---------- Task input ----------

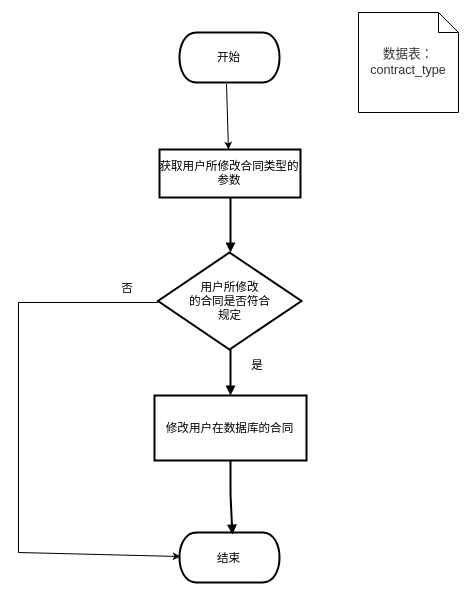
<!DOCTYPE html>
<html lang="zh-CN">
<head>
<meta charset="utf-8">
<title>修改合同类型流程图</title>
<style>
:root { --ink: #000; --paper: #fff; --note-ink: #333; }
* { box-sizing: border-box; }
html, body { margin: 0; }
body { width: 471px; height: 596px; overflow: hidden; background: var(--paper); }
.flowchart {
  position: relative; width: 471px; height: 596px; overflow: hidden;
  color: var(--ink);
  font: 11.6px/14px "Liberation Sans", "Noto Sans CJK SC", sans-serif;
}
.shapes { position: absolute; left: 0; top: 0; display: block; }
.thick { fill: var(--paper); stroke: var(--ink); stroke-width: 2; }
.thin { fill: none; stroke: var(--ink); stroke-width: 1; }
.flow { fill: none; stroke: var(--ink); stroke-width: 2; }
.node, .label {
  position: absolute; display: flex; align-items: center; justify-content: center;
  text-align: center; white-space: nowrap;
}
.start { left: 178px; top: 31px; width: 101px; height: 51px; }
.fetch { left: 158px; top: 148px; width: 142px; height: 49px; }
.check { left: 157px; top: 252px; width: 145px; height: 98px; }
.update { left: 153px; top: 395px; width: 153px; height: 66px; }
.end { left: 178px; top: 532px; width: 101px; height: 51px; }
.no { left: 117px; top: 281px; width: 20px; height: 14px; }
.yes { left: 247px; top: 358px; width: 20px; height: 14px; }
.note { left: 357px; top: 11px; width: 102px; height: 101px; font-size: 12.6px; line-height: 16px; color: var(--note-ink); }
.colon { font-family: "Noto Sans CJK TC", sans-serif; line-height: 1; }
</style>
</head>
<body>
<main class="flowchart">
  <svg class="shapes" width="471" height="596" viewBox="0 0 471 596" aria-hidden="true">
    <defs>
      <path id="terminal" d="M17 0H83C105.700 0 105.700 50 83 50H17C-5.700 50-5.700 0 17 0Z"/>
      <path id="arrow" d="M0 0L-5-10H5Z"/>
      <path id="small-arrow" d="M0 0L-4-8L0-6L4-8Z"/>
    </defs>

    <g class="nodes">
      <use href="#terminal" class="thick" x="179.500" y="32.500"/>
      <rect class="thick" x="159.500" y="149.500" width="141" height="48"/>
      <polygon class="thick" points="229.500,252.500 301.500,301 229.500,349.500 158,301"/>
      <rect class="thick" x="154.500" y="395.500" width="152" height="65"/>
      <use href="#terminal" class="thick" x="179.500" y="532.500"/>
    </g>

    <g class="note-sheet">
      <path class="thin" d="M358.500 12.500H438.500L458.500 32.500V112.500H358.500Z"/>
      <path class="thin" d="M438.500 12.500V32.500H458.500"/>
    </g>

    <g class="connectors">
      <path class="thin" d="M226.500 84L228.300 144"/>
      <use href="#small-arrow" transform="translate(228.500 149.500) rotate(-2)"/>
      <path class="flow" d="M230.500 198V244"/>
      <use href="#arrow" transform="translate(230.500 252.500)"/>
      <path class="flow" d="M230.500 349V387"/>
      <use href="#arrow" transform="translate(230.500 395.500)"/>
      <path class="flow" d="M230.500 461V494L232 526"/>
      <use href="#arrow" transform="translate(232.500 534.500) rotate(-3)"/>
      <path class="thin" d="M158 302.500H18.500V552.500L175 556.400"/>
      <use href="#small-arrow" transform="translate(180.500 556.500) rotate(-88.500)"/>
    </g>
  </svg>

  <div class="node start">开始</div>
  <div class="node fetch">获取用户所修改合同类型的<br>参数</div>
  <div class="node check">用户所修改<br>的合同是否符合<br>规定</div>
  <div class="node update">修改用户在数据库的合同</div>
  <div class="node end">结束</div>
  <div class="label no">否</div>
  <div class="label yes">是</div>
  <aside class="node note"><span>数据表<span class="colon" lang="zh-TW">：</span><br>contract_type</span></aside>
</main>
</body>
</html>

----------

What you have to do = In the copy, include each entry exactly as written and none of the pictures.

Your solution =
<!DOCTYPE html>
<html lang="zh-CN">
<head>
<meta charset="utf-8">
<title>修改合同类型流程图</title>
<style>
:root { --ink: #000; --paper: #fff; --note-ink: #333; }
* { box-sizing: border-box; }
html, body { margin: 0; }
body { width: 471px; height: 596px; overflow: hidden; background: var(--paper); }
.flowchart {
  position: relative; width: 471px; height: 596px; overflow: hidden;
  color: var(--ink);
  font: 11.6px/14px "Liberation Sans", "Noto Sans CJK SC", sans-serif;
}
.shapes { position: absolute; left: 0; top: 0; display: block; }
.thick { fill: var(--paper); stroke: var(--ink); stroke-width: 2; }
.thin { fill: none; stroke: var(--ink); stroke-width: 1; }
.flow { fill: none; stroke: var(--ink); stroke-width: 2; }
.node, .label {
  position: absolute; display: flex; align-items: center; justify-content: center;
  text-align: center; white-space: nowrap;
}
.start { left: 178px; top: 31px; width: 101px; height: 51px; }
.fetch { left: 158px; top: 148px; width: 142px; height: 49px; }
.check { left: 157px; top: 252px; width: 145px; height: 98px; }
.update { left: 153px; top: 395px; width: 153px; height: 66px; }
.end { left: 178px; top: 532px; width: 101px; height: 51px; }
.no { left: 117px; top: 281px; width: 20px; height: 14px; }
.yes { left: 247px; top: 358px; width: 20px; height: 14px; }
.note { left: 357px; top: 11px; width: 102px; height: 101px; font-size: 12.6px; line-height: 16px; color: var(--note-ink); }
.colon { font-family: "Noto Sans CJK TC", sans-serif; line-height: 1; }
</style>
</head>
<body>
<main class="flowchart">
  <svg class="shapes" width="471" height="596" viewBox="0 0 471 596" aria-hidden="true">
    <defs>
      <path id="terminal" d="M17 0H83C105.700 0 105.700 50 83 50H17C-5.700 50-5.700 0 17 0Z"/>
      <path id="arrow" d="M0 0L-5-10H5Z"/>
      <path id="small-arrow" d="M0 0L-4-8L0-6L4-8Z"/>
    </defs>

    <g class="nodes">
      <use href="#terminal" class="thick" x="179.500" y="32.500"/>
      <rect class="thick" x="159.500" y="149.500" width="141" height="48"/>
      <polygon class="thick" points="229.500,252.500 301.500,301 229.500,349.500 158,301"/>
      <rect class="thick" x="154.500" y="395.500" width="152" height="65"/>
      <use href="#terminal" class="thick" x="179.500" y="532.500"/>
    </g>

    <g class="note-sheet">
      <path class="thin" d="M358.500 12.500H438.500L458.500 32.500V112.500H358.500Z"/>
      <path class="thin" d="M438.500 12.500V32.500H458.500"/>
    </g>

    <g class="connectors">
      <path class="thin" d="M226.500 84L228.300 144"/>
      <use href="#small-arrow" transform="translate(228.500 149.500) rotate(-2)"/>
      <path class="flow" d="M230.500 198V244"/>
      <use href="#arrow" transform="translate(230.500 252.500)"/>
      <path class="flow" d="M230.500 349V387"/>
      <use href="#arrow" transform="translate(230.500 395.500)"/>
      <path class="flow" d="M230.500 461V494L232 526"/>
      <use href="#arrow" transform="translate(232.500 534.500) rotate(-3)"/>
      <path class="thin" d="M158 302.500H18.500V552.500L175 556.400"/>
      <use href="#small-arrow" transform="translate(180.500 556.500) rotate(-88.500)"/>
    </g>
  </svg>

  <div class="node start">开始</div>
  <div class="node fetch">获取用户所修改合同类型的<br>参数</div>
  <div class="node check">用户所修改<br>的合同是否符合<br>规定</div>
  <div class="node update">修改用户在数据库的合同</div>
  <div class="node end">结束</div>
  <div class="label no">否</div>
  <div class="label yes">是</div>
  <aside class="node note"><span>数据表<span class="colon" lang="zh-TW">：</span><br>contract_type</span></aside>
</main>
</body>
</html>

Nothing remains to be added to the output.